[[ EXTRACTED DATA, beginning ]]
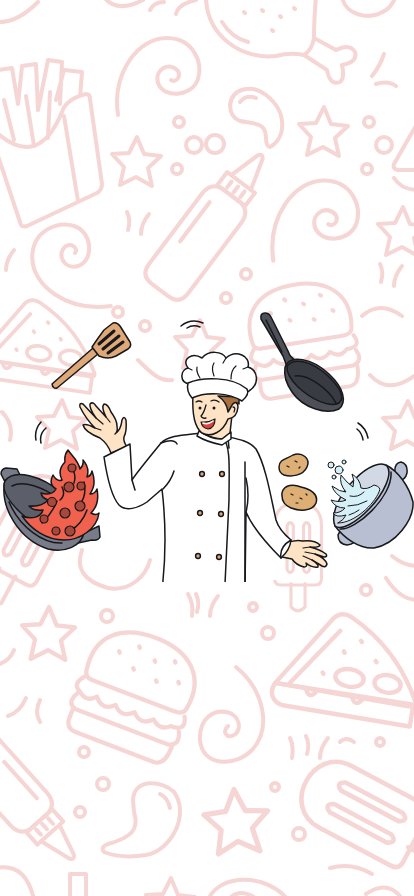
<!DOCTYPE html>
<html lang="en">
<head>
<meta charset="utf-8">
<title>Juggling chef wallpaper</title>
<style>
:root{--paper:#fff;--blush:#f5d6d4;--ink:#17181c;--skin:#ffe3c5;--wood:#dfa878;--potato:#deaf74;--steel:#777c88;--steel-dark:#5b5f69;--pan:#4e5058;--pan-dark:#393b42;--pot:#b9bfd2;--pot-in:#d3d8e5;--water:#d5f1f7;--sauce:#f0624d;--meat:#a8473c;--hair:#a8703f;--mouth:#d8433f}
html,body{margin:0;height:100%;overflow:hidden;background:var(--paper)}
svg{display:block;width:414px;height:896px}
.pattern{fill:none;stroke:var(--blush);stroke-width:4;stroke-linecap:round;stroke-linejoin:round}
.pattern .solid{fill:var(--paper)}
.art{fill:none;stroke:var(--ink);stroke-width:1.5;stroke-linecap:round;stroke-linejoin:round}
.art .white{fill:var(--paper)}
.art .skin{fill:var(--skin)}
.art .wood{fill:var(--wood)}
.art .potato{fill:var(--potato)}
.art .steel{fill:var(--steel)}
.art .steel-dark{fill:var(--steel-dark)}
.art .pan{fill:var(--pan)}
.art .pan-dark{fill:var(--pan-dark)}
.art .pot{fill:var(--pot)}
.art .pot-in{fill:var(--pot-in)}
.art .water{fill:var(--water);stroke-width:1}
.art .sauce{fill:var(--sauce)}
.art .meat{fill:var(--meat);stroke-width:1.2}
.art .hair{fill:var(--hair)}
.art .mouth{fill:var(--mouth);stroke-width:1.2}
.art .dot{fill:var(--ink);stroke:none}
</style>
</head>
<body>
<svg viewBox="0 0 414 896" role="img" aria-label="A chef juggling kitchen tools and food on a pattern of fast food drawings">
<defs>
<path id="star" d="M1 -25 L8 -8 L25 -6 L12 6 L16 24 L0 15 L-16 23 L-12 5 L-24 -8 L-7 -9 Z"/>
<path id="swirl" d="M-42 40 C-48 -2 -22 -38 8 -37 C34 -36 43 -12 38 4 C32 22 4 24 -2 8 C-6 -6 10 -14 18 -4 C21 2 16 8 11 5"/>
<g id="burger">
<path class="solid" d="M-50 -6 C-56 -42 -32 -58 0 -58 C34 -58 56 -40 50 -6 Q49 0 40 0 H-42 Q-49 0 -50 -6 Z"/>
<path class="solid" d="M-50 0 Q-58 10 -49 14 Q-40 22 -32 13 Q-23 24 -13 14 Q-4 24 6 14 Q15 24 25 14 Q34 22 42 14 Q58 14 51 1"/>
<path d="M-50 16 Q-57 28 -47 31 H46 Q57 28 51 16 M-49 32 V42 Q-48 51 -39 51 H40 Q50 50 50 32"/>
<path d="M-28 -34 l1 1 M-12 -45 l1 1 M6 -38 l1 1 M24 -44 l1 1 M34 -27 l1 1 M14 -21 l1 1 M-10 -24 l1 1"/>
</g>
<g id="pizza">
<path class="solid" d="M-65 24 C-70 34 -64 42 -55 43 L62 44 V24 Z"/>
<path class="solid" d="M-65 24 L-22 -42 Q-16 -50 -6 -46 Q40 -24 64 22 Q66 27 58 26 Z"/>
<path d="M-52 22 L-14 -32 M-36 26 q4 8 9 0 M6 26 q4 9 10 0"/>
<ellipse cx="1" cy="9" rx="13" ry="8"/><ellipse cx="36" cy="9" rx="12" ry="8"/>
<path d="M-24 8 l1 1 M-8 -14 l1 1 M6 -26 l1 1 M22 -10 l1 1"/>
</g>
<g id="bottle">
<path class="solid" d="M-24 -30 Q-24 -44 -12 -46 H12 Q24 -44 24 -30 V56 Q24 70 10 70 H-10 Q-24 70 -24 56 Z"/>
<path class="solid" d="M-17 -46 V-62 H17 V-46 Z M-12 -62 L-3 -93 Q0 -98 3 -93 L12 -62"/>
<path d="M-8 -57 V-50 M0 -57 V-50 M8 -57 V-50 M-13 -28 V20"/>
</g>
<g id="popsicle">
<path class="solid" d="M-9 48 V78 Q0 88 9 78 V48"/>
<path class="solid" d="M-30 -28 C-30 -66 30 -66 30 -28 V42 Q30 50 22 50 H-22 Q-30 50 -30 42 Z"/>
<path d="M-14 -26 q4 -8 8 0 V30 q-4 8 -8 0 Z M7 -26 q4 -8 8 0 V30 q-4 8 -8 0 Z"/>
</g>
<g id="bubbles"><circle cx="0" cy="-23" r="5"/><circle cx="15" cy="0" r="8"/><circle cx="-2" cy="24" r="5"/></g>
<path id="dashes" d="M-9 8 Q-6 -2 -10 -10 M4 12 Q4 2 12 -8"/>
<clipPath id="waist"><rect x="70" y="300" width="270" height="282"/></clipPath>
</defs>

<rect width="414" height="896" fill="#fff"/>

<g class="pattern">
<g id="fries">
<path class="solid" d="M-4 98 L-2 70 L12 68 L18 104 M18 104 L22 66 L36 64 L38 110 M38 110 L48 60 L62 62 L60 104 M56 100 L64 70 L82 72 L80 98"/>
<path class="solid" d="M-4 132 Q38 170 62 112 Q66 99 86 94 Q90 94 90 99 L102 184 Q102 190 97 193 L27 226 Q21 228 20 222 L-4 150"/>
<path d="M64 116 L78 201 M4 100 L14 140 M26 96 L34 146 M50 92 L48 138"/>
</g>
<g id="drumstick">
<path class="solid" d="M206 -4 C206 36 242 60 276 56 Q290 52 304 55 L327 70 Q330 86 340 82 Q345 78 342 65 Q358 62 355 52 Q350 43 336 50 L314 38 Q314 20 316 -4"/>
<path d="M304 55 Q312 50 314 38 M222 22 Q232 38 248 42 M262 10 l1 1 M280 16 l1 1 M272 30 l1 1 M294 8 l1 1 M244 12 l1 1"/>
</g>
<use href="#swirl" x="160" y="75"/>
<path d="M342 -4 C344 14 368 22 386 10 Q392 6 396 -4 M103 -4 Q116 14 143 0 M150 10 Q154 2 164 2 M176 14 Q178 4 196 0"/>
<path d="M0 22 Q18 22 38 2 M372 76 Q380 66 384 54 M376 84 Q388 80 396 86"/>
<use href="#star" x="136" y="162"/>
<use href="#star" x="323" y="132"/>
<use href="#star" x="402" y="232"/>
<use href="#bubbles" x="200" y="145" transform="translate(-21)"/>
<circle cx="215" cy="144" r="9"/>
<use href="#bubbles" x="369" y="145"/>
<path d="M230 105 C232 88 252 84 266 95 C288 112 286 138 270 147 Q266 146 266 138 C266 122 254 124 240 121 Q230 117 230 105 Z M240 102 Q246 94 256 98"/>
<path d="M418 122 L394 164 Q392 170 400 170 H418"/>
<use href="#bottle" transform="translate(203 233) rotate(37) scale(1.02)"/>
<use href="#swirl" transform="translate(317 219) scale(1.04)"/>
<use href="#swirl" transform="translate(70 264) rotate(-90) scale(1 1.02)"/>
<use href="#dashes" x="137" y="222"/>
<use href="#dashes" x="2" y="258"/>
<use href="#dashes" x="390" y="274"/>
<circle cx="246" cy="274" r="5"/><circle cx="226" cy="298" r="5"/><circle cx="145" cy="326" r="5"/><circle cx="118" cy="312" r="5"/>
<path d="M418 190 Q402 190 394 178 M362 316 Q380 300 402 316"/>
<use href="#pizza" transform="translate(39 345) rotate(8) scale(.92)"/>
<use href="#burger" transform="translate(303 342) rotate(-9)"/>
<use href="#star" x="199" y="345"/>
<use href="#star" x="61" y="425"/>
<use href="#star" x="407" y="426"/>
<path d="M370 375 Q388 395 414 376 M2 412 Q14 424 10 440 M138 360 C150 372 160 382 172 380 M82 550 Q72 578 108 588 C130 592 146 576 150 560"/>
<use href="#popsicle" transform="translate(30 530) rotate(28)"/>
<use href="#popsicle" transform="translate(298 546) scale(.78)"/>
<path d="M386 578 C396 594 408 600 418 600 M392 556 Q404 566 418 566"/>
<use href="#dashes" x="206" y="604"/>
<path d="M188 594 Q194 604 192 616"/>
<use href="#star" transform="translate(48 634) scale(1.08)"/>
<circle cx="107" cy="616" r="6"/><circle cx="268" cy="633" r="6"/><circle cx="253" cy="607" r="4"/><circle cx="366" cy="590" r="5"/>
<path d="M0 664 Q10 660 14 650 M8 716 Q20 712 26 698 M40 722 Q34 712 40 700"/>
<use href="#burger" transform="translate(134 696) rotate(21) scale(1.07)"/>
<path d="M236 667 C264 690 272 728 252 750 C234 768 202 766 200 740 C199 718 214 708 230 713 C244 720 240 738 228 736 Q222 732 228 726"/>
<use href="#pizza" transform="translate(350 668) rotate(9) scale(1.1)"/>
<use href="#dashes" x="316" y="746"/>
<path d="M292 758 Q294 746 290 738 M340 742 Q346 736 354 742"/>
<circle cx="84" cy="752" r="5"/><circle cx="103" cy="784" r="6"/><circle cx="80" cy="812" r="5"/><circle cx="275" cy="787" r="4"/><circle cx="299" cy="834" r="6"/><circle cx="380" cy="742" r="4"/>
<use href="#bottle" transform="translate(8 786) rotate(138) scale(1.02)"/>
<path d="M133 800 C134 778 162 780 174 792 C190 814 172 850 146 855 Q122 859 104 852 Q100 847 108 844 C130 838 140 830 134 812 Z M160 794 Q168 798 170 808"/>
<use href="#star" transform="translate(236 822) rotate(-6) scale(1.3)"/>
<use href="#popsicle" transform="translate(364 812) rotate(-62) scale(1.16)"/>
<path d="M-4 868 Q26 862 34 900 M208 900 C220 872 268 874 288 900 M228 900 Q240 886 258 900 M330 868 Q352 862 372 874 M366 894 Q386 880 400 896"/>
<use href="#star" x="170" y="903"/><path d="M70 900 V874 H86 V900"/>
</g>

<path id="clearing" fill="#fff" d="M108 404 Q150 400 182 404 H256 Q268 460 274 500 L280 580 H166 L150 515 H112 L100 450 Z"/>

<g class="art">
<path id="motion-lines" d="M181 326 Q191 318 203 323 M187 328 Q193 324 200 327 M36 440 Q34 430 41 422 M41 443 Q39 434 46 428 M358 423 Q366 428 368 438 M357 429 Q362 433 363 440"/>

<g id="spatula">
<path class="wood" d="M52 384 L93 348 L98 354 L57 388 Q53 389 52 384 Z"/>
<path class="wood" d="M92 347 Q98 338 104 330 L113 323 Q117 322 120 326 L130 342 Q132 346 128 349 L116 356 Q108 360 99 356 Z"/>
<path d="M99 344 L114 331 M103 349 L119 336 M108 353 L123 342" stroke-width="3"/>
</g>

<g id="frying-pan">
<path class="pan" d="M261 319 Q260 313 265 313 Q269 313 271 317 L288 351 Q290 358 297 361 L288 371 Q286 363 283 356 Z"/>
<path class="pan" d="M285 367 C290 354 312 358 329 374 C344 388 347 402 339 409 C326 415 303 408 292 392 Q283 379 285 367 Z"/>
<path class="pan-dark" d="M287 366 C294 357 311 361 327 375 C341 388 345 398 339 403 C329 408 311 399 298 387 Q286 375 287 366 Z"/>
<path d="M295 376 C307 374 328 388 336 403 M266 320 L282 352"/>
</g>

<g id="potatoes">
<path class="potato" d="M279 467 C279 459 287 459 293 455 C302 452 311 458 307 467 C303 476 291 477 284 475 Q279 473 279 467 Z"/>
<path class="potato" d="M282 493 C284 484 294 484 301 487 C310 489 319 494 316 503 C312 512 299 511 291 508 Q281 504 282 493 Z"/>
<path d="M287 466 l2 1 M295 461 l2 1 M299 468 l1 -1 M291 494 l2 1 M300 498 l2 1 M306 494 l1 1 M296 503 l2 0" stroke-width="1.2"/>
</g>

<g id="sauce-pan">
<path class="steel" d="M6 484 L1 474 Q1 469 6 468 L17 469 L21 477 M82 534 L99 526 L100 537 Q98 541 92 540 L78 543"/>
<path class="steel" d="M5 480 C-1 508 20 540 48 549 C66 553 81 546 84 533 Z"/>
<path class="steel-dark" d="M5 481 C14 468 42 476 62 493 C80 508 91 526 83 535 C70 544 40 530 22 514 C9 502 1 490 5 481 Z"/>
<path d="M12 486 C24 480 44 488 54 496 M9 502 C20 528 44 544 62 543"/>
<path class="sauce" d="M22 516 C32 520 41 517 43 510 Q33 511 29 506 Q42 507 48 500 Q42 498 41 493 Q52 496 56 489 Q48 484 53 475 Q57 482 62 480 Q57 470 65 462 Q64 455 68 450 C72 456 78 460 80 469 Q84 465 83 460 Q90 468 87 477 Q91 476 92 471 Q97 484 90 494 Q95 494 97 489 Q100 504 91 513 Q96 516 99 513 C97 529 80 540 64 540 C46 540 31 529 22 516 Z"/>
<path d="M70 465 Q77 474 74 483 M84 482 Q87 495 80 504 M57 501 Q53 512 42 523 M87 510 Q82 524 70 531 M62 487 Q66 495 60 500"/>
<g class="meat"><circle cx="72" cy="468" r="4"/><circle cx="69" cy="487" r="5"/><circle cx="81" cy="486" r="4"/><circle cx="52" cy="502" r="4.5"/><circle cx="80" cy="506" r="5"/><circle cx="65" cy="513" r="5"/><circle cx="44" cy="519" r="4"/><circle cx="70" cy="531" r="5"/><circle cx="56" cy="531" r="4"/></g>
</g>

<g id="water-pot">
<path class="pot" d="M395 473 Q394 463 401 462 Q408 464 407 473 Q405 481 398 480 M351 533 Q341 527 338 535 Q338 544 347 545 Q356 544 357 537"/>
<path class="pot" d="M386 465 C398 471 409 486 413 502 C414 520 396 544 374 548 C359 549 344 538 335 526 Z"/>
<path class="pot-in" d="M335 526 C330 514 340 493 355 479 C368 466 381 461 387 466 C393 474 384 493 370 508 C356 523 341 531 335 526 Z"/>
<path d="M340 529 C355 531 393 497 391 472"/>
<path class="water" d="M338 523 Q344 520 346 515 Q336 518 333 513 Q341 513 345 508 Q335 508 331 500 Q340 503 346 500 Q334 494 332 486 Q340 492 346 492 Q339 484 341 475 Q347 483 353 487 Q355 480 352 474 Q360 479 361 488 Q367 490 374 485 Q382 487 379 492 C374 504 355 523 338 523 Z"/>
<path d="M350 496 Q358 498 364 492 M348 506 Q358 506 367 501 M349 515 Q355 513 359 510" stroke-width="1"/>
<g class="water"><circle cx="331" cy="465" r="3"/><circle cx="339" cy="470" r="4"/><circle cx="344" cy="462" r="2"/><circle cx="334" cy="477" r="2"/></g>
</g>

<g id="chef" clip-path="url(#waist)">
<path id="raised-hand" class="skin" d="M111 453 Q108 444 100 438 C90 434 84 429 83 425 Q86 423 95 428 Q86 419 80 407 Q79 402 83 404 L96 418 Q89 408 90 404 Q93 401 96 406 L106 417 Q101 407 104 404 Q108 404 111 412 Q117 420 117 426 Q118 432 115 434 Q121 430 122 420 Q124 415 126 420 Q127 431 124 437 Q123 441 127 447 Z"/>
<path d="M96 418 L103 424 M106 417 L110 422 M95 428 L101 430" stroke-width="1.2"/>
<path id="open-hand" class="skin" d="M285 544 Q294 539 303 541 Q315 540 320 545 Q319 548 310 547 Q319 549 326 554 Q328 557 324 557 L315 554 Q325 558 327 564 Q326 568 322 566 L312 560 Q319 564 318 567 Q312 568 306 563 Q308 567 304 567 Q296 565 292 559 L282 557 Z"/>
<path d="M303 548 L310 547 M305 552 L315 554 M303 556 L312 560" stroke-width="1.2"/>
<path id="jacket" class="white" d="M201 433 C184 435 169 435 161 443 C149 458 138 471 132 480 L130 444 L104 457 C107 477 111 496 119 505 C126 512 138 508 147 502 L162 489 Q168 540 162 590 H245 L246 512 Q254 531 281 558 Q290 550 291 540 Q279 530 276 520 C271 498 266 466 256 449 C249 441 238 439 229 437 Z"/>
<path d="M132 480 L135 490 M163 489 Q171 481 174 471 M246 512 Q250 496 246 478 M281 558 Q279 547 291 540 M161 443 Q174 438 177 444"/>
<path d="M223 438 C231 446 229 470 229 500 L225 584 M228 438 L229 448 M245 462 V584"/>
<path id="neck" class="skin" d="M203 426 L202 433 Q214 439 222 439 L230 433 L232 415 Z"/>
<path class="white" d="M199 431 Q212 440 222 439 L231 432 L231 439 L222 445 Q207 442 197 436 Z"/>
<path id="face" class="skin" d="M193 394 C192 412 194 427 202 433 C211 438 223 432 228 419 Q237 418 238 407 Q238 401 231 402 L229 393 Z"/>
<path class="hair" d="M218 396 L239 397 L239 404 Q234 400 231 407 L228 412 Q227 402 218 396 Z"/>
<path d="M206 405 Q204 413 201 416 Q202 419 206 418 M196 402 Q199 400 202 402 M211 401 Q215 399 219 402 M233 407 Q236 407 234 412" stroke-width="1.3"/>
<circle class="dot" cx="200" cy="408" r="1.5"/><circle class="dot" cx="214" cy="408" r="1.5"/>
<path class="mouth" d="M201 422 Q208 423 215 419 Q215 428 208 429 Q202 428 201 422 Z"/>
<path d="M203 423 Q208 425 213 421" stroke="#fff"/>
<g id="hat">
<path class="white" d="M190 384 C179 383 180 370 188 368 C181 359 192 352 202 358 C209 350 222 351 226 358 C236 349 251 356 248 367 C258 370 260 384 249 391 L244 395 Z"/>
<path class="white" d="M188 383 C202 377 232 376 247 389 Q250 394 242 401 C229 393 207 391 192 398 Q186 391 188 383 Z"/>
<path d="M200 378 Q196 372 197 367 M214 376 Q211 368 214 363 M231 379 Q231 370 236 366 M188 368 L192 370 M226 358 L223 363 M248 367 L243 369" stroke-width="1.2"/>
</g>
<g id="buttons" class="wood"><circle cx="202" cy="474" r="2.4"/><circle cx="222" cy="474" r="2.4"/><circle cx="200" cy="513" r="2.4"/><circle cx="221" cy="514" r="2.4"/><circle cx="198" cy="556" r="2.4"/><circle cx="219" cy="557" r="2.4"/></g>
</g>
</g>
</svg>
</body>
</html>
[[ EXTRACTED DATA, end ]]
**WORK TASK:** Where the listing above has a line with "190 Q402 190", start there, and output every line exactly through the line with "758 Q294 746", which is also included.

**EXERCISE ANSWER:**
<path d="M418 190 Q402 190 394 178 M362 316 Q380 300 402 316"/>
<use href="#pizza" transform="translate(39 345) rotate(8) scale(.92)"/>
<use href="#burger" transform="translate(303 342) rotate(-9)"/>
<use href="#star" x="199" y="345"/>
<use href="#star" x="61" y="425"/>
<use href="#star" x="407" y="426"/>
<path d="M370 375 Q388 395 414 376 M2 412 Q14 424 10 440 M138 360 C150 372 160 382 172 380 M82 550 Q72 578 108 588 C130 592 146 576 150 560"/>
<use href="#popsicle" transform="translate(30 530) rotate(28)"/>
<use href="#popsicle" transform="translate(298 546) scale(.78)"/>
<path d="M386 578 C396 594 408 600 418 600 M392 556 Q404 566 418 566"/>
<use href="#dashes" x="206" y="604"/>
<path d="M188 594 Q194 604 192 616"/>
<use href="#star" transform="translate(48 634) scale(1.08)"/>
<circle cx="107" cy="616" r="6"/><circle cx="268" cy="633" r="6"/><circle cx="253" cy="607" r="4"/><circle cx="366" cy="590" r="5"/>
<path d="M0 664 Q10 660 14 650 M8 716 Q20 712 26 698 M40 722 Q34 712 40 700"/>
<use href="#burger" transform="translate(134 696) rotate(21) scale(1.07)"/>
<path d="M236 667 C264 690 272 728 252 750 C234 768 202 766 200 740 C199 718 214 708 230 713 C244 720 240 738 228 736 Q222 732 228 726"/>
<use href="#pizza" transform="translate(350 668) rotate(9) scale(1.1)"/>
<use href="#dashes" x="316" y="746"/>
<path d="M292 758 Q294 746 290 738 M340 742 Q346 736 354 742"/>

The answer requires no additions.